-- RECORDS FOR THIS TASK follows --

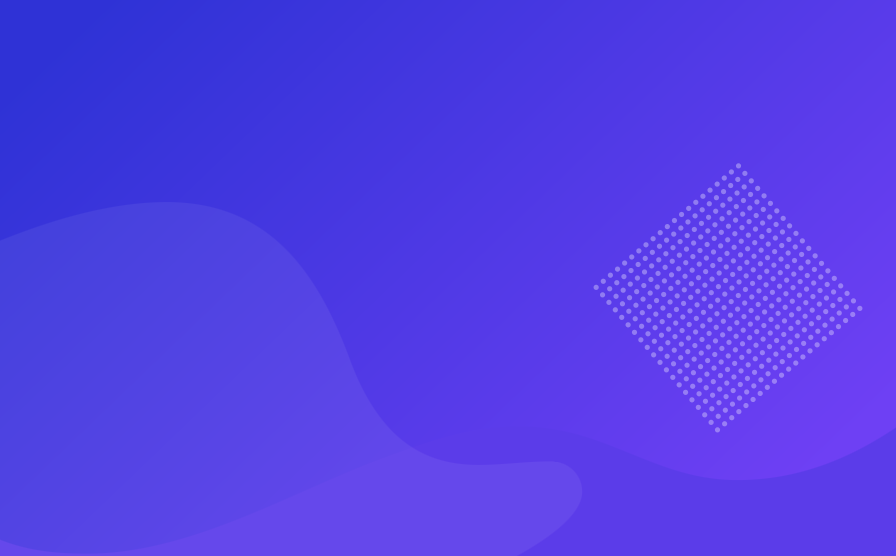
Reproduce this background procedurally as a Shadertoy shader.

```glsl
// Blue-violet diagonal gradient with a low wave, a pale blob and a tilted square of dots.

const vec2 CANVAS = vec2(768.0, 476.0);   // design units, y pointing down
const vec3 DEEP_BLUE = vec3(0.185, 0.198, 0.840);
const vec3 VIOLET    = vec3(0.433, 0.250, 0.957);
const vec3 WAVE_TONE = vec3(0.358, 0.234, 0.915);
const float BLOB_ALPHA = 0.062;
const float DOT_ALPHA  = 0.33;

vec2 bezier(vec2 a, vec2 b, vec2 c, vec2 d, float t) {
    float s = 1.0 - t;
    return s*s*s*a + 3.0*s*s*t*b + 3.0*s*t*t*c + t*t*t*d;
}

// Height of a cubic curve above x, found by bisection (x grows along the curve).
float curveAt(float x, vec2 a, vec2 b, vec2 c, vec2 d) {
    float t = 0.5, stepSize = 0.25;
    for (int i = 0; i < 18; i++) {
        t += bezier(a, b, c, d, t).x < x ? stepSize : -stepSize;
        stepSize *= 0.5;
    }
    return bezier(a, b, c, d, t).y;
}

// Antialiased coverage, positive distances being inside.
float coverage(float d) {
    return clamp(0.5 + d / max(fwidth(d), 1e-4), 0.0, 1.0);
}

float waveTop(float x) {
    if (x < 75.0)
        return curveAt(x, vec2(0, 462), vec2(25, 472), vec2(50, 474), vec2(75, 474));
    if (x < 340.0)
        return curveAt(x, vec2(75, 474), vec2(168, 474), vec2(260, 415), vec2(340, 388));
    if (x < 445.0)
        return curveAt(x, vec2(340, 388), vec2(385, 371), vec2(415, 365), vec2(445, 365));
    if (x < 632.0)
        return curveAt(x, vec2(445, 365), vec2(520, 365), vec2(560, 411), vec2(632, 411));
    return curveAt(x, vec2(632, 411), vec2(690, 411), vec2(735, 388), vec2(768, 366));
}

float blobTop(float x) {
    if (x < 143.0)
        return curveAt(x, vec2(0, 206), vec2(45, 188), vec2(95, 173), vec2(143, 173));
    if (x < 300.0)
        return curveAt(x, vec2(143, 173), vec2(230, 173), vec2(272, 232), vec2(300, 308));
    if (x < 410.0)
        return curveAt(x, vec2(300, 308), vec2(326, 378), vec2(365, 398), vec2(410, 398));
    return curveAt(x, vec2(410, 398), vec2(432, 398), vec2(450, 395), vec2(472, 395));
}

// Right end of the blob: here the curves run down the canvas, as (y, x).
float blobTip(float y) {
    if (y < 421.0)
        return curveAt(y, vec2(395, 472), vec2(395, 488), vec2(407, 499), vec2(421, 499));
    return curveAt(y, vec2(421, 499), vec2(440, 499), vec2(460, 472), vec2(476, 443));
}

// Grid of dots spanned by two sides that leave a corner.
float dotGrid(vec2 p, vec2 corner, vec2 sideU, vec2 sideV, vec2 count, float radius) {
    vec2 rel = p - corner;
    vec2 cell = vec2(dot(rel, sideU) / dot(sideU, sideU),
                     dot(rel, sideV) / dot(sideV, sideV)) * count;
    vec2 nearest = clamp(floor(cell + 0.5), vec2(0), count);
    vec2 center = corner + sideU * nearest.x / count.x + sideV * nearest.y / count.y;
    float pixel = CANVAS.y / iResolution.y;
    return clamp(0.5 + (radius - length(p - center)) / pixel, 0.0, 1.0);
}

void mainImage(out vec4 fragColor, in vec2 fragCoord) {
    vec2 uv = fragCoord / iResolution.xy;
    vec2 p = vec2(uv.x, 1.0 - uv.y) * CANVAS;

    // Diagonal backdrop
    float along = (dot(p, vec2(0.69, 0.72)) - 69.0) / 706.0;
    vec3 color = mix(DEEP_BLUE, VIOLET, clamp(along, 0.0, 1.0));

    // Wave along the bottom
    color = mix(color, WAVE_TONE, coverage(p.y - waveTop(p.x)));

    // Translucent blob, bounded above and at its right tip
    float blob = min(coverage(p.y - blobTop(p.x)), coverage(blobTip(p.y) - p.x));
    color = mix(color, vec3(1), BLOB_ALPHA * blob);

    // Tilted square of dots
    float dots = dotGrid(p, vec2(511, 246), vec2(122, -104), vec2(104, 122),
                         vec2(20, 19), 2.2);
    color = mix(color, vec3(1), DOT_ALPHA * dots);

    fragColor = vec4(color, 1.0);
}
```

-- RECORDS FOR THIS TASK concluded --

» REQUIRED WORK:
Give back the records word for word, without their pictures.

» EXPECTED ANSWER:
Reproduce this background procedurally as a Shadertoy shader.

```glsl
// Blue-violet diagonal gradient with a low wave, a pale blob and a tilted square of dots.

const vec2 CANVAS = vec2(768.0, 476.0);   // design units, y pointing down
const vec3 DEEP_BLUE = vec3(0.185, 0.198, 0.840);
const vec3 VIOLET    = vec3(0.433, 0.250, 0.957);
const vec3 WAVE_TONE = vec3(0.358, 0.234, 0.915);
const float BLOB_ALPHA = 0.062;
const float DOT_ALPHA  = 0.33;

vec2 bezier(vec2 a, vec2 b, vec2 c, vec2 d, float t) {
    float s = 1.0 - t;
    return s*s*s*a + 3.0*s*s*t*b + 3.0*s*t*t*c + t*t*t*d;
}

// Height of a cubic curve above x, found by bisection (x grows along the curve).
float curveAt(float x, vec2 a, vec2 b, vec2 c, vec2 d) {
    float t = 0.5, stepSize = 0.25;
    for (int i = 0; i < 18; i++) {
        t += bezier(a, b, c, d, t).x < x ? stepSize : -stepSize;
        stepSize *= 0.5;
    }
    return bezier(a, b, c, d, t).y;
}

// Antialiased coverage, positive distances being inside.
float coverage(float d) {
    return clamp(0.5 + d / max(fwidth(d), 1e-4), 0.0, 1.0);
}

float waveTop(float x) {
    if (x < 75.0)
        return curveAt(x, vec2(0, 462), vec2(25, 472), vec2(50, 474), vec2(75, 474));
    if (x < 340.0)
        return curveAt(x, vec2(75, 474), vec2(168, 474), vec2(260, 415), vec2(340, 388));
    if (x < 445.0)
        return curveAt(x, vec2(340, 388), vec2(385, 371), vec2(415, 365), vec2(445, 365));
    if (x < 632.0)
        return curveAt(x, vec2(445, 365), vec2(520, 365), vec2(560, 411), vec2(632, 411));
    return curveAt(x, vec2(632, 411), vec2(690, 411), vec2(735, 388), vec2(768, 366));
}

float blobTop(float x) {
    if (x < 143.0)
        return curveAt(x, vec2(0, 206), vec2(45, 188), vec2(95, 173), vec2(143, 173));
    if (x < 300.0)
        return curveAt(x, vec2(143, 173), vec2(230, 173), vec2(272, 232), vec2(300, 308));
    if (x < 410.0)
        return curveAt(x, vec2(300, 308), vec2(326, 378), vec2(365, 398), vec2(410, 398));
    return curveAt(x, vec2(410, 398), vec2(432, 398), vec2(450, 395), vec2(472, 395));
}

// Right end of the blob: here the curves run down the canvas, as (y, x).
float blobTip(float y) {
    if (y < 421.0)
        return curveAt(y, vec2(395, 472), vec2(395, 488), vec2(407, 499), vec2(421, 499));
    return curveAt(y, vec2(421, 499), vec2(440, 499), vec2(460, 472), vec2(476, 443));
}

// Grid of dots spanned by two sides that leave a corner.
float dotGrid(vec2 p, vec2 corner, vec2 sideU, vec2 sideV, vec2 count, float radius) {
    vec2 rel = p - corner;
    vec2 cell = vec2(dot(rel, sideU) / dot(sideU, sideU),
                     dot(rel, sideV) / dot(sideV, sideV)) * count;
    vec2 nearest = clamp(floor(cell + 0.5), vec2(0), count);
    vec2 center = corner + sideU * nearest.x / count.x + sideV * nearest.y / count.y;
    float pixel = CANVAS.y / iResolution.y;
    return clamp(0.5 + (radius - length(p - center)) / pixel, 0.0, 1.0);
}

void mainImage(out vec4 fragColor, in vec2 fragCoord) {
    vec2 uv = fragCoord / iResolution.xy;
    vec2 p = vec2(uv.x, 1.0 - uv.y) * CANVAS;

    // Diagonal backdrop
    float along = (dot(p, vec2(0.69, 0.72)) - 69.0) / 706.0;
    vec3 color = mix(DEEP_BLUE, VIOLET, clamp(along, 0.0, 1.0));

    // Wave along the bottom
    color = mix(color, WAVE_TONE, coverage(p.y - waveTop(p.x)));

    // Translucent blob, bounded above and at its right tip
    float blob = min(coverage(p.y - blobTop(p.x)), coverage(blobTip(p.y) - p.x));
    color = mix(color, vec3(1), BLOB_ALPHA * blob);

    // Tilted square of dots
    float dots = dotGrid(p, vec2(511, 246), vec2(122, -104), vec2(104, 122),
                         vec2(20, 19), 2.2);
    color = mix(color, vec3(1), DOT_ALPHA * dots);

    fragColor = vec4(color, 1.0);
}
```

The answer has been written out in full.